When Bridgette Ross made the decision to attend Wyotech in Laramie, Wyoming, to study auto collision refinishing, many people questioned whether it was the right choice. Ross wanted to take her love for cars and turn it into a career in an industry historically dominated by men.
“I’ve always been into cars ever since I was little,” she said. “I really love the Fast and Furious movies. I like custom things and designing things. That’s why I took custom fabrication and paint. I was challenged by a lot of people and nobody thought I was going to be able to do it. I have two small children that stayed here with their dad while I went to school. It was pretty challenging. Some days were really emotionally taxing. I didn’t get any assistance so I had to work two jobs to make my car payment and to be able to come home to see my kids. It was really rewarding but now I don’t know what to do with my free time.”
Ross made it through the program — which only had around 10 other women in it — and is now a collision and paint technician at CARSTAR, 402 N. Main St., Ottawa. She is the only female in the shop and said she really wasn’t hesitant about the job.
“This is my first job,” she said. “I’m pretty sassy. When I came in I started rearranging things and cleaning. I thought, ‘they will get to know me and learn to love me.’”

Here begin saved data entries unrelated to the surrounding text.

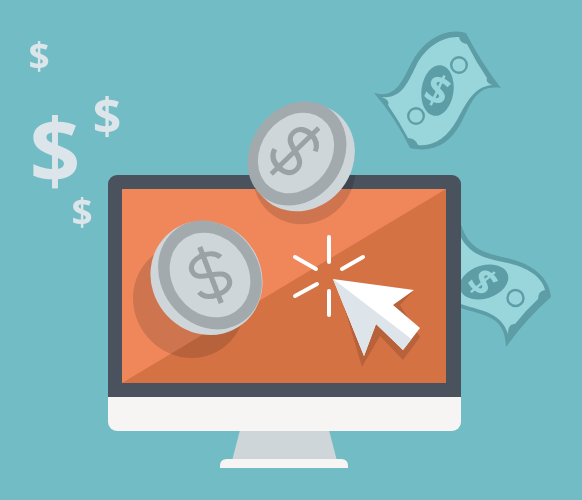
<!DOCTYPE html>
<html lang="en">
<head>
<meta charset="utf-8">
<title>Pay per click</title>
<style>
:root {
  --sky: #72bcc6;
  --pale: #dce5ea;
  --bill: #98d6dc;
  --bill-ink: #5d9da6;
  --frame: #4a525d;
  --screen: #d57243;
  --screen-light: #f0875b;
  --chin: #f6f5f3;
  --stand: #ced6da;
  --coin: #ced6da;
  --coin-ring: #a2aaad;
  --coin-ink: #9ba2a5;
  --white: #ffffff;
}
html, body { margin: 0; overflow: hidden; background: var(--sky); }
svg { display: block; width: 582px; height: 500px; }
.dollars { font-family: "Open Sans", "Noto Sans", sans-serif; font-weight: 700; text-anchor: middle; fill: var(--pale); }
.bill-paper { fill: var(--bill-ink); }
.bill-print { fill: var(--bill); }
.bill-ring { fill: none; stroke: var(--bill-ink); stroke-width: 2.4; }
.bill-oval { fill: var(--bill-ink); }
.bill-sign { font-family: "Open Sans", "Noto Sans", sans-serif; font-weight: 700; text-anchor: middle; fill: var(--bill); }
.coin-edge, .coin-centre { fill: var(--coin); }
.coin-ring { fill: var(--coin-ring); }
.coin-sign { fill: none; stroke: var(--coin-ink); stroke-width: 5; stroke-linecap: butt; }
.shadow { fill: #000; opacity: .14; }
.click { stroke: var(--white); stroke-width: 4; stroke-linecap: round; }
</style>
</head>
<body>
<svg viewBox="0 0 582 500" role="img" aria-label="Coins, banknotes and a clicking cursor around a computer monitor">
  <defs>
    <clipPath id="screen-area"><rect x="122" y="189" width="324" height="194"/></clipPath>
    <clipPath id="monitor-area"><rect x="108" y="175" width="353" height="256" rx="9"/></clipPath>
    <path id="dollar-stroke" d="M15 -13C12 -19 6 -21 0 -21C-9 -21 -15 -17 -15 -10.500C-15 -3 -8 -1.500 0 0C8 1.500 15 3.500 15 11C15 17 9 21 0 21C-8 21 -14 18 -16 12M0 -30V30"/>
  </defs>

  <rect id="background" width="582" height="500" fill="var(--sky)"/>

  <g id="floating-dollars" class="dollars">
    <text x="39" y="69.500" font-size="37">$</text>
    <text x="107" y="134" font-size="50">$</text>
    <text x="55" y="183" font-size="89">$</text>
    <text x="82" y="226" font-size="37">$</text>
  </g>

  <g id="upper-banknote">
    <path class="bill-paper" d="M374 93C397 99 402 80 412 62C423 41 445 27 466 33Q482 64 501 88C475 84 471 105 461 123C449 145 432 153 410 148Q395 117 374 93Z"/>
    <path class="bill-print" d="M382 97C402 99 408 82 417 64C426 47 443 36 459 37Q460 43 467 44Q476 62 487 78Q485 82 492 85C473 87 466 104 457 120C447 138 433 147 418 145Q415 138 408 138Q399 121 388 105Q390 100 382 97Z"/>
    <ellipse class="bill-oval" cx="437.500" cy="90.500" rx="16" ry="25.500" transform="rotate(8 437.500 90.500)"/>
    <text class="bill-sign" font-size="40" transform="translate(437.500 90.500) rotate(25)" y="14">$</text>
    <circle class="bill-ring" cx="459" cy="65" r="7.800"/>
    <circle class="bill-ring" cx="416" cy="116" r="7.800"/>
  </g>

  <g id="lower-banknote">
    <path class="bill-paper" d="M448 210L460 221C467 247 481 252 502 257C529 262 549 275 551 297Q526 319 506 347C505 318 488 316 467 310L448 304Z"/>
    <path class="bill-print" d="M448 228L460 236C470 255 485 258 503 262C525 266 542 276 545 290Q538 291 538 299Q525 311 515 324Q508 323 508 334C502 314 484 311 467 306L448 300Z"/>
    <ellipse class="bill-oval" cx="484" cy="282" rx="25" ry="16.500" transform="rotate(-18 484 282)"/>
    <text class="bill-sign" font-size="38" transform="translate(483 282) rotate(42) skewX(-8)" y="13.500">$</text>
    <circle class="bill-ring" cx="515.500" cy="298" r="8"/>
  </g>

  <g id="monitor">
    <path d="M240 430H329L337 461H232Z" fill="var(--stand)"/>
    <path d="M220 468V466Q220 459 227 459H341Q348 459 348 466V468Z" fill="var(--chin)"/>
    <g clip-path="url(#monitor-area)">
      <rect x="108" y="175" width="353" height="223" fill="var(--frame)"/>
      <rect x="108" y="397" width="353" height="34" fill="var(--chin)"/>
    </g>
    <rect x="122" y="189" width="324" height="194" fill="var(--screen)"/>
    <polygon points="122,189 446,189 122,383" fill="var(--screen-light)"/>
  </g>

  <g id="coin-shadows">
    <g clip-path="url(#screen-area)">
      <ellipse class="shadow" cx="189" cy="301" rx="55" ry="58" transform="rotate(-35 189 301)"/>
    </g>
    <g clip-path="url(#monitor-area)">
      <ellipse class="shadow" cx="304" cy="171" rx="51" ry="54" transform="rotate(30 304 171)"/>
    </g>
  </g>

  <g id="top-coin">
    <ellipse class="coin-edge" cx="302.500" cy="157.500" rx="50" ry="56" transform="rotate(38 302.500 157.500)"/>
    <ellipse class="coin-ring" cx="297" cy="153.500" rx="46" ry="55" transform="rotate(37 297 153.500)"/>
    <ellipse class="coin-centre" cx="296" cy="153" rx="35" ry="43" transform="rotate(37 296 153)"/>
    <use href="#dollar-stroke" class="coin-sign" transform="translate(295 151) rotate(46) scale(.96 1.100)"/>
  </g>

  <g id="screen-coin">
    <ellipse class="coin-edge" cx="206.500" cy="278" rx="54.500" ry="58.500" transform="rotate(-38 206.500 278)"/>
    <ellipse class="coin-ring" cx="210" cy="275" rx="49" ry="57" transform="rotate(-36 210 275)"/>
    <ellipse class="coin-centre" cx="210" cy="275" rx="38" ry="44.500" transform="rotate(-36 210 275)"/>
    <use href="#dollar-stroke" class="coin-sign" transform="translate(210.500 275) rotate(-21) scale(1.050 1)"/>
  </g>

  <g id="click-burst" class="click">
    <line x1="329" y1="237" x2="329" y2="262"/>
    <line x1="329" y1="291" x2="329" y2="315"/>
    <line x1="295" y1="257" x2="316" y2="269"/>
    <line x1="342" y1="269" x2="363" y2="257"/>
    <line x1="295" y1="296" x2="317" y2="284"/>
  </g>

  <g id="cursor">
    <polygon class="shadow" points="333,279 340,293 362,367 380,336 403,360 420,337 400,305 414,290"/>
    <polygon points="333,279 414,290 393,305 420,328 403,350 376,324 364,356" fill="var(--white)"/>
    <polygon points="333,279 411.500,339 403,350 376,324 364,356" fill="#dde4ea"/>
  </g>
</svg>
</body>
</html>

She knew she was accepted when the guys at the shop played a prank on her.
“They didn’t know what to think of me at first,” she said. “They positioned a piece of duct tape to make it look like a part I was working on was scratched and needed to be repainted. I was about to lose my mind and then I touched it and the tape came off. They said it was the reaction they expected.”
Just how rare is it for a woman to work in the auto repair industry? According to the U.S. Department of Labor statistics, of the 39 million women in the workforce, mechanical careers make up only one percent. That includes auto repair, HVAC and other mechanical jobs. In the automotive repair industry in the United States, women make up only 7 percent of the entire workforce according to Catalyst, a website that specialize in women in the workforce.
While automotive repair has always been a passion, Ross tried some other careers before starting the WyoTech program.
“I tried to go to school for nursing and that really didn’t work out,” she said. “I tried cosmetology school but I am not really girly. I did factory work but I was just miserable. I was looking up career ideas and I just thought this was what I really liked and should go to school for.”
In looking for a new career, she recalled meeting a representative from Wyotech while a student at Ottawa High School. She remembers that the representative was a woman and thought that was really cool. She was also a fan of legendary designer Chip Foose and said someday she would like to be in the design industry.
At CARSTAR, her duties include painting and collision but Ross is already looking ahead.
“I’m pre-enrolled in industrial design school at the University of Kansas so that’s my next step,” she said. “It touches on a little bit of everything. I will learn how to design furniture, cars, electronics. It’s a five-year program but it’s what I want to do. This is going to be my experience but ultimately I want to be an automotive designer like Chip Foose.”
Ross has two kids, an 8-year-old girl and a 4-year-old boy. She said they were the reason she decided to follow her new career path. She said her daughter understands how hard it was for her to get where she is and proud of her. She hopes that the chance she took and her hard work gives her something she can give back to her kids.
“I feel like going through that made me a better mom too because the happier I am, the better mom I will be,” she said.